When the string "padded" is part of a line below, that line should be copied.

——————————

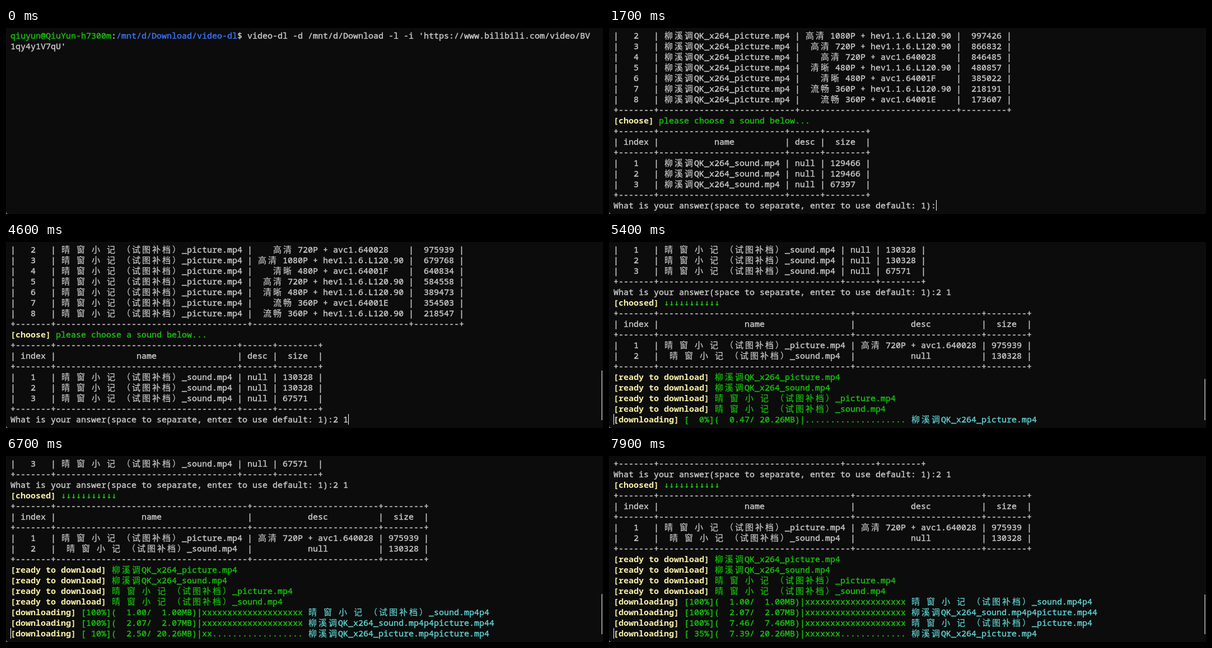
These frames come from a looping animation (1066 by 333 pixels, 8000 ms). An HTML page with a canvas:

```html
<!DOCTYPE html>
<html lang="zh-CN">
<head>
<meta charset="utf-8">
<title>video-dl</title>
<style>
html, body { margin: 0; width: 100%; height: 100%; overflow: hidden; background: #0c0c0c; }
canvas { display: block; }
</style>
</head>
<body>
<canvas id="term" width="1066" height="333"></canvas>
<script>
const ctx = document.getElementById('term').getContext('2d');
const LOOP = 8000, STEP = 100, ROWS = 17, CW = 9, LH = 19, X0 = 8, Y0 = 4;
const WHITE = '#cccccc', GREEN = '#16c60c', BLUE = '#3b78ff', YELLOW = '#f9f1a5', CYAN = '#61d6d6';
const MONO = '"Noto Sans Mono", "DejaVu Sans Mono", monospace';
const ARROWS = '"DejaVu Sans Mono", monospace';
const CJK = '"Noto Sans CJK SC", "Noto Sans CJK", sans-serif';

const URL_ = 'https://www.bilibili.com/video/BV1qy4y1V7qU';
const OPERA = '柳溪调QK_x264_', ESSAY = '晴 窗 小 记 （试图补档）_';
const PIC = 'picture.mp4', SND = 'sound.mp4';

// ---- text helpers ----
const isWide = c => c >= '\u2e80';
const width = s => [...s].reduce((n, c) => n + (isWide(c) ? 2 : 1), 0);
const plain = s => [[s, WHITE]];
const tag = (label, ...rest) => [[`[${label}] `, YELLOW, true], ...rest];
const note = (label, s) => tag(label, [s, GREEN]);

function center(s, w) {
  const gap = w - width(s);
  const left = width(s) % 2 ? gap >> 1 : (gap + 1) >> 1;
  return ' '.repeat(left) + s + ' '.repeat(gap - left);
}

function table(head, rows) {
  const all = [head, ...rows];
  const w = head.map((_, i) => Math.max(...all.map(r => width(r[i]))));
  const rule = '+' + w.map(n => '-'.repeat(n + 2)).join('+') + '+';
  const body = all.map(r => '| ' + r.map((s, i) => center(s, w[i])).join(' | ') + ' |');
  return [rule, body[0], rule, ...body.slice(1), rule].map(plain);
}

// ---- content ----
const HEAD = ['index', 'name', 'desc', 'size'];
const HEVC = 'hev1.1.6.L120.90';

const pictures = (name, list) => list.map(([q, codec, size], i) =>
  [`${i + 1}`, name + PIC, `${q} + ${codec}`, `${size}`]);
const sounds = (name, sizes) => sizes.map((size, i) =>
  [`${i + 1}`, name + SND, 'null', `${size}`]);

const first = {
  pics: pictures(OPERA, [
    ['高清 1080P', 'avc1.640032', 2124508], ['高清 1080P', HEVC, 997426],
    ['高清 720P', HEVC, 866832], ['高清 720P', 'avc1.640028', 846485],
    ['清晰 480P', HEVC, 480857], ['清晰 480P', 'avc1.64001F', 385022],
    ['流畅 360P', HEVC, 218191], ['流畅 360P', 'avc1.64001E', 173607]]),
  snds: sounds(OPERA, [129466, 129466, 67397]),
  picks: [0, 0],
  keys: [[3000, '1'], [3200, ' '], [3400, '1']]
};
const second = {
  pics: pictures(ESSAY, [
    ['高清 1080P', 'avc1.640032', 1893214], ['高清 720P', 'avc1.640028', 975939],
    ['高清 1080P', HEVC, 679768], ['清晰 480P', 'avc1.64001F', 640834],
    ['高清 720P', HEVC, 584558], ['清晰 480P', HEVC, 389473],
    ['流畅 360P', 'avc1.64001E', 354503], ['流畅 360P', HEVC, 218547]]),
  snds: sounds(ESSAY, [130328, 130328, 67571]),
  picks: [1, 0],
  keys: [[4200, '2'], [4500, ' '], [4600, '1']]
};

const typed = (keys, t) => keys.filter(k => k[0] <= t).map(k => k[1]).join('');

const choices = (v, t) => [
  note('choose', 'please choose a picture below...'),
  ...table(HEAD, v.pics),
  note('choose', 'please choose a sound below...'),
  ...table(HEAD, v.snds),
  plain('What is your answer(space to separate, enter to use default: 1):' + typed(v.keys, t))
];

const chosen = v => [
  note('choosed', '↓'.repeat(11)),
  ...table(HEAD, [v.pics[v.picks[0]], v.snds[v.picks[1]]].map((r, i) => [`${i + 1}`, ...r.slice(1)]))
];

// ---- downloads: four jobs share one status line ----
const jobs = {
  a: { name: ESSAY + SND, size: 1.00, done: s => 1.5 * s },
  b: { name: OPERA + SND, size: 2.07, done: s => 1.745 * s },
  c: { name: ESSAY + PIC, size: 7.46, done: s => 3 * s },
  d: { name: OPERA + PIC, size: 20.26, done: s => 1.562 * s + Math.max(0, s - 2.1) * 4.308 }
};
const WRITES = 'd b d a c c ad d c c b c dbc d c d c d d c d c d c cd d d d'.split(' ');

// A shorter name leaves the tail of the previous one behind.
function overwrite(old, text) {
  const w = width(text);
  let end = 0;
  return text + [...old].filter(c => (end += width(c)) > w).join('');
}

function downloads(t) {
  const out = [];
  let name = '', line = plain('');
  const count = Math.floor((t - 5200) / STEP) + 1;
  WRITES.slice(0, Math.max(0, count)).forEach((keys, i) => {
    for (const k of keys) {
      const job = jobs[k];
      const got = Math.min(job.size, job.done((i + 1) / 10));
      const ticks = Math.floor(got / job.size * 20);
      const mb = n => n.toFixed(2).padStart(6);
      name = overwrite(name, job.name);
      line = tag('downloading',
        [`[${String(ticks * 5).padStart(3)}%](${mb(got)}/${mb(job.size)}MB)|` +
          'x'.repeat(ticks) + '.'.repeat(20 - ticks) + ' ', GREEN],
        [name, CYAN]);
      if (got === job.size) {
        out.push(line);
        name = '';
        line = plain('');
      }
    }
  });
  return [...out, line];
}

// ---- terminal state at time t ----
function screen(t) {
  const log = [
    [0, [['qiuyun@QiuYun-h7300m', GREEN], [':', WHITE], ['/mnt/d/Download/video-dl', BLUE],
      ["$ video-dl -d /mnt/d/Download -l -i 'https://www.bilibili.com/video/BV", WHITE]],
      plain("1qy4y1V7qU'")],
    [1100, note('site', 'bilibili.com')],
    [1200, note('url', URL_)],
    [1400, note('list', 'tring to fetch more videos...')],
    [1500, note('list', 'fetched 1 more video(s)...'), note('url', URL_ + '?p=2')],
    [1600, ...choices(first, t)],
    [3700, ...chosen(first), ...choices(second, t)],
    [5000, ...chosen(second),
      ...'dbca'.split('').map(k => note('ready to download', jobs[k].name)), ...downloads(t)]
  ];
  const lines = log.filter(e => e[0] <= t).flatMap(e => e.slice(1));
  if (t >= 1000 && t < 1600) lines.push(plain(''));
  const last = lines[lines.length - 1].map(s => s[0]).join('');
  const cursor = t < 300 || t === 1600 ? -1 : t >= 5000 ? 0 : width(last);
  return { lines, cursor };
}

// ---- drawing ----
function drawRun(run, x, y, bold) {
  const wide = isWide(run[0]), arrow = run[0] === '↓';
  ctx.font = wide ? `15px ${CJK}`
    : arrow ? `bold 15px ${ARROWS}`
    : `${bold ? 'bold ' : ''}15px ${MONO}`;
  ctx.letterSpacing = wide ? '3px' : '0px';
  if (wide) x += 1;
  ctx.fillText(run, x, y);
  // a hairline outline gives the regular face a medium weight
  if (!bold && !arrow) ctx.strokeText(run, x, y);
}

function drawLine(line, row) {
  const y = Y0 + row * LH + 15;
  let x = X0;
  for (const [text, color, bold] of line) {
    ctx.fillStyle = ctx.strokeStyle = color;
    for (const run of text.match(/↓+|[\u2e80-\uffff]+|[^↓\u2e80-\uffff]+/g) || []) {
      ctx.lineWidth = isWide(run[0]) ? 0.2 : 0.4;
      drawRun(run, x, y, bold);
      x += width(run) * CW;
    }
  }
}

function draw(t) {
  const { lines, cursor } = screen(t);
  const view = lines.slice(-ROWS);
  ctx.fillStyle = '#0c0c0c';
  ctx.fillRect(0, 0, 1066, 333);
  view.forEach(drawLine);
  if (cursor >= 0) {
    ctx.fillStyle = '#ffffff';
    ctx.fillRect(X0 + cursor * CW, Y0 + (view.length - 1) * LH, 1, LH);
  }
  if (t >= 2000) {
    const h = Math.floor(307 * ROWS / lines.length);
    ctx.fillStyle = '#8a8a8a';
    ctx.fillRect(1063, 319 - h, 2, h);
  }
  // rounded window corner
  ctx.fillStyle = '#8c8c8c';
  ctx.beginPath();
  ctx.moveTo(0, 328);
  ctx.quadraticCurveTo(0, 333, 5, 333);
  ctx.lineTo(0, 333);
  ctx.fill();
}

ctx.lineJoin = 'round';
const start = performance.now();
let shown = -1;
function tick() {
  const t = Math.floor((performance.now() - start) % LOOP / STEP) * STEP;
  if (t !== shown) draw(shown = t);
  requestAnimationFrame(tick);
}
tick();
</script>
</body>
</html>
```
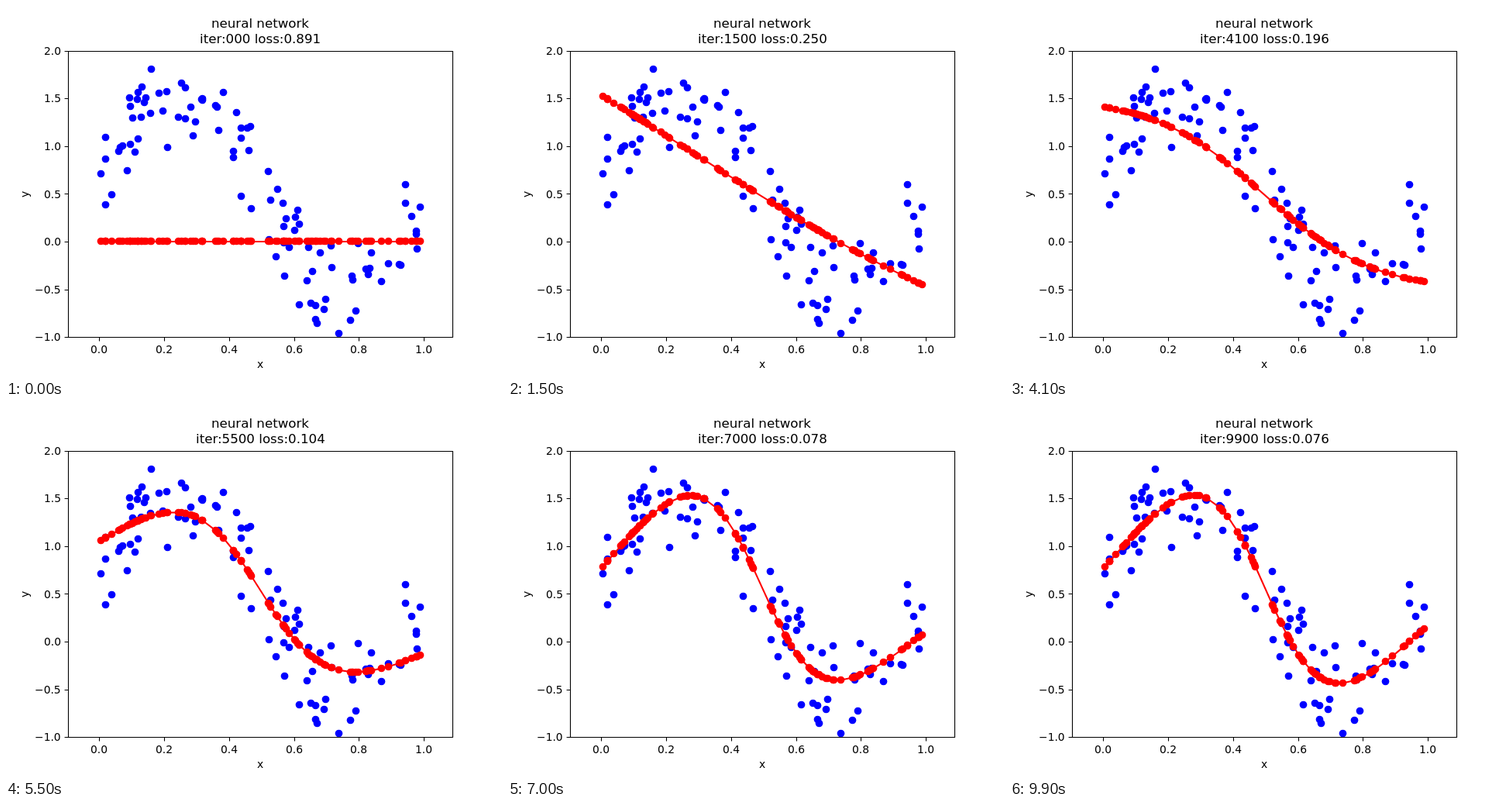
Recreate the animation shown at these times as an HTML page. Size 640x480 px, loop 10000 ms.

```html
<!DOCTYPE html>
<html lang="en">
<head>
<meta charset="utf-8">
<title>neural network</title>
<style>
html, body { margin: 0; width: 100%; height: 100%; overflow: hidden; background: #fff; }
svg { display: block; width: 640px; height: 480px; }
text { font: 13.89px "DejaVu Sans", sans-serif; }
.title { font-size: 16.67px; }
.axes { fill: none; stroke: #000; stroke-width: 1.1; }
</style>
</head>
<body>
<svg id="plot" viewBox="0 0 640 480">
  <defs><clipPath id="area"><rect x="80" y="57.6" width="496" height="369.6"/></clipPath></defs>
  <g clip-path="url(#area)">
    <g id="data" fill="#00f"></g>
    <path id="curve" fill="none" stroke="#f00" stroke-width="2.08" stroke-linejoin="round"/>
    <g id="fit" fill="#f00"></g>
  </g>
  <path id="axes" class="axes"/>
  <g id="labels">
    <text transform="translate(29 247) rotate(-90)">y</text>
  </g>
</svg>
<script>
const $ = id => document.getElementById(id);
const LOOP = 10000, STEP = 100, POINTS = 100, HIDDEN = 10, RATE = 0.2;

// Mersenne Twister, uniform doubles in [0, 1)
function twister(seed) {
  const N = 624, M = 397, s = new Uint32Array(N);
  s[0] = seed;
  for (let i = 1; i < N; i++)
    s[i] = Math.imul(1812433253, s[i - 1] ^ (s[i - 1] >>> 30)) + i;
  let pos = N;
  function next() {
    if (pos === N) {
      for (let i = 0; i < N; i++) {
        const y = (s[i] & 0x80000000) | (s[(i + 1) % N] & 0x7fffffff);
        s[i] = s[(i + M) % N] ^ (y >>> 1) ^ (y & 1 ? 0x9908b0df : 0);
      }
      pos = 0;
    }
    let y = s[pos++];
    y ^= y >>> 11;
    y ^= (y << 7) & 0x9d2c5680;
    y ^= (y << 15) & 0xefc60000;
    return (y ^ (y >>> 18)) >>> 0;
  }
  return () => {
    const high = next() >>> 5, low = next() >>> 6;
    return (high * 67108864 + low) / 9007199254740992;
  };
}

// Polar method, two normal values per round
function normal(rand) {
  let spare = null;
  return () => {
    if (spare !== null) {
      const v = spare;
      spare = null;
      return v;
    }
    let a, b, r;
    do {
      a = 2 * rand() - 1;
      b = 2 * rand() - 1;
      r = a * a + b * b;
    } while (r >= 1 || r === 0);
    const f = Math.sqrt(-2 * Math.log(r) / r);
    spare = f * a;
    return f * b;
  };
}

const fill = (n, f) => Float64Array.from({ length: n }, f);
const rand = twister(0), randn = normal(rand);
const xs = fill(POINTS, rand).sort();
const ys = xs.map(x => Math.sin(2 * Math.PI * x) + rand());

// One sigmoid hidden layer, full-batch gradient descent on the squared error
function train() {
  const w1 = fill(HIDDEN, () => 0.01 * randn()), b1 = new Float64Array(HIDDEN);
  const w2 = fill(HIDDEN, () => 0.01 * randn());
  const h = new Float64Array(HIDDEN);
  const g1 = new Float64Array(HIDDEN), gb = new Float64Array(HIDDEN), g2 = new Float64Array(HIDDEN);
  const history = [];
  let b2 = 0;
  for (let iter = 0; iter <= LOOP - STEP; iter++) {
    const fit = new Float64Array(POINTS);
    let loss = 0, gb2 = 0;
    g1.fill(0);
    gb.fill(0);
    g2.fill(0);
    for (let i = 0; i < POINTS; i++) {
      let out = b2;
      for (let j = 0; j < HIDDEN; j++) {
        h[j] = 1 / (1 + Math.exp(-(xs[i] * w1[j] + b1[j])));
        out += h[j] * w2[j];
      }
      fit[i] = out;
      const err = out - ys[i], g = 2 * err / POINTS;
      loss += err * err / POINTS;
      gb2 += g;
      for (let j = 0; j < HIDDEN; j++) {
        const back = g * w2[j] * h[j] * (1 - h[j]);
        g2[j] += g * h[j];
        g1[j] += back * xs[i];
        gb[j] += back;
      }
    }
    if (iter % STEP === 0) history.push({ iter, loss, fit });
    for (let j = 0; j < HIDDEN; j++) {
      w1[j] -= RATE * g1[j];
      b1[j] -= RATE * gb[j];
      w2[j] -= RATE * g2[j];
    }
    b2 -= RATE * gb2;
  }
  return history;
}

const px = x => 120.3 + 418.8 * x;
const py = y => 304 - 123.2 * y;
const snap = v => Math.floor(v) + 0.5;

function add(parent, tag, attrs) {
  const el = document.createElementNS("http://www.w3.org/2000/svg", tag);
  for (const k in attrs) el.setAttribute(k, attrs[k]);
  return parent.appendChild(el);
}

const dot = (parent, x, y) =>
  add(parent, "circle", { cx: snap(px(x)), cy: snap(py(y)), r: 4.86 });

// Text starts on a whole pixel; align is 0.5 for centred, 1 for right
function write(el, text, x, align) {
  el.textContent = text;
  el.setAttribute("x", Math.round(x - align * el.getComputedTextLength()));
}

function label(text, x, y, align = 0.5, cls = "") {
  const el = add($("labels"), "text", { y: Math.round(y), class: cls });
  write(el, text, x, align);
  return el;
}

function drawAxes() {
  let d = "M80.5 58.5H576.5V427.5H80.5Z";
  for (let v = 0; v <= 5; v++) {
    const x = px(v / 5);
    d += `M${snap(x + 0.5)} 427.5v4.9`;
    label((v / 5).toFixed(1), x, 448);
  }
  for (let v = -2; v <= 4; v++) {
    const y = py(v / 2);
    d += `M80.5 ${snap(y + 0.5)}h-4.9`;
    label((v / 2).toFixed(1).replace("-", "\u2212"), 71.1, y + 5.2, 1);
  }
  $("axes").setAttribute("d", d);
}

drawAxes();
label("x", 328, 467);
label("neural network", 328, 28, 0.5, "title");
const status = label("", 328, 48, 0.5, "title");
xs.forEach((x, i) => dot($("data"), x, ys[i]));
const fitDots = Array.from(xs, x => dot($("fit"), x, 0));
const history = train();

function render({ iter, loss, fit }) {
  fitDots.forEach((el, i) => el.setAttribute("cy", snap(py(fit[i]))));
  const path = Array.from(xs, (x, i) => `${px(x).toFixed(2)} ${py(fit[i]).toFixed(2)}`);
  $("curve").setAttribute("d", "M" + path.join("L"));
  write(status, `iter:${String(iter).padStart(3, "0")} loss:${loss.toFixed(3)}`, 328, 0.5);
}

let shown = 0;
const start = performance.now();
function tick() {
  const step = Math.floor((performance.now() - start) % LOOP / STEP);
  if (step !== shown) render(history[shown = step]);
  requestAnimationFrame(tick);
}
render(history[0]);
tick();
</script>
</body>
</html>
```
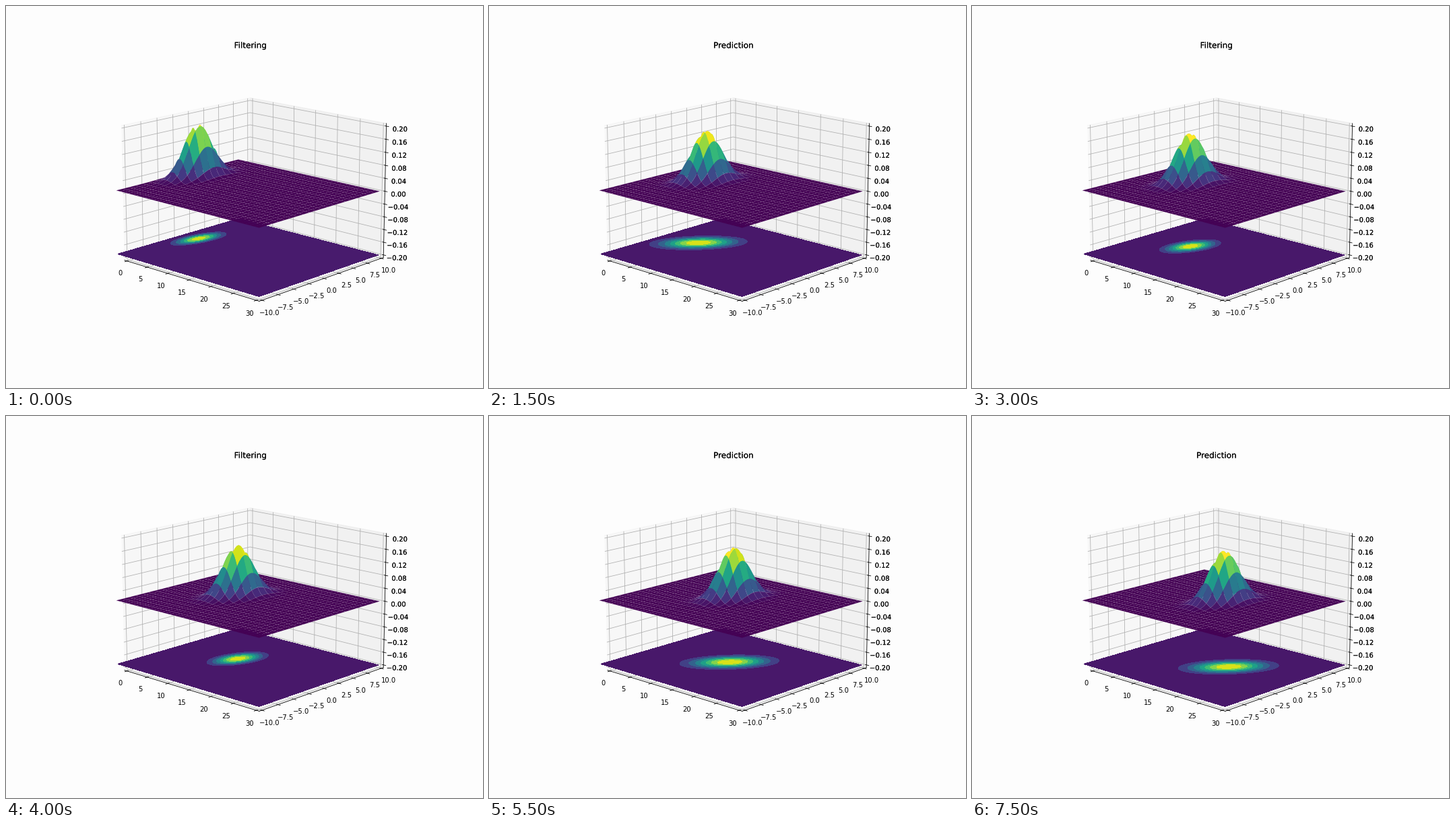
A matplotlib script for the animation above (8000 ms loop, 708x566 px).

```python
import numpy as np
import matplotlib.pyplot as plt
from matplotlib import patheffects
from matplotlib.animation import FuncAnimation

W, H, DPI = 708, 566, 72
STEP_MS, FRAMES = 500, 16

# Filtered state (x, y) after each measurement
STATES = [(0.64, 0.64), (2.64, 0.76), (5.87, 1.28), (7.22, 0.46), (9.9, 0.85),
          (10.4, 0.58), (12.7, 1.0), (14.24, 0.52), (15.25, 0.44)]
VELOCITY = 1.98

# Each shape: variance x, variance y, covariance, peak
START = (1.7, 3.9, 0.75, 0.168)
FILTERED = (2.9, 3.5, 1.05, 0.158)
PREDICTED = (9.8, 5.4, 4.5, 0.0795)

X, Y = np.meshgrid(np.linspace(-3, 30, 100), np.linspace(-10, 10, 61))


def bell(mean, shape):
    vx, vy, c, peak = shape
    dx, dy = X - mean[0], Y - mean[1]
    q = (vy * dx**2 - 2 * c * dx * dy + vx * dy**2) / (vx * vy - c**2)
    return peak * np.exp(-q / 2)


def padded(lo, hi):
    pad = (hi - lo) / 48
    return lo - pad, hi + pad


fig = plt.figure(figsize=(W / DPI, H / DPI), dpi=DPI, facecolor="#fdfdfd")
side = 427.4
ax = fig.add_axes([149.1 / W, 70.3 / H, side / W, side / H],
                  projection="3d", computed_zorder=False)
ax.patch.set_visible(False)
ax.view_init(15, -47)
ax.set_xlim(*padded(0, 30))
ax.set_ylim(*padded(-10, 10))
ax.set_zlim(*padded(-0.2, 0.2))
ax.set_xticks(range(0, 31, 5))
ax.set_yticks(np.linspace(-10, 10, 9))
ax.set_zticks(np.linspace(-0.2, 0.2, 11))

# Doubled lettering on the title and the vertical scale
doubled = [patheffects.Normal(offset=(dx, 0)) for dx in (-0.5, 0.5)]
title = ax.set_title("Filtering", fontsize=12)
for label in [title, *ax.zaxis.get_ticklabels()]:
    label.set_path_effects(doubled)

shown = []


def draw(i):
    while shown:
        shown.pop().remove()
    k = (i + 1) // 2
    predicting = i % 2 == 1
    hill = bell(STATES[k], FILTERED if k else START)
    floor = hill
    if predicting:
        x, y = STATES[k - 1]
        floor = bell((x + VELOCITY, y), PREDICTED)
    title.set_text("Prediction" if predicting else "Filtering")
    shown.append(ax.contourf(X, Y, floor, zdir="z", offset=-0.2,
                             cmap="viridis", zorder=1))
    shown.append(ax.plot_surface(X, Y, hill, rstride=3, cstride=3, linewidth=1,
                                 antialiased=True, cmap="viridis", zorder=2))
    return shown


anim = FuncAnimation(fig, draw, frames=FRAMES, interval=STEP_MS,
                     repeat=True, repeat_delay=0, blit=False)
plt.show()
```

——————————

● Reply to the exercise:
def padded(lo, hi):
ax.set_xlim(*padded(0, 30))
ax.set_ylim(*padded(-10, 10))
ax.set_zlim(*padded(-0.2, 0.2))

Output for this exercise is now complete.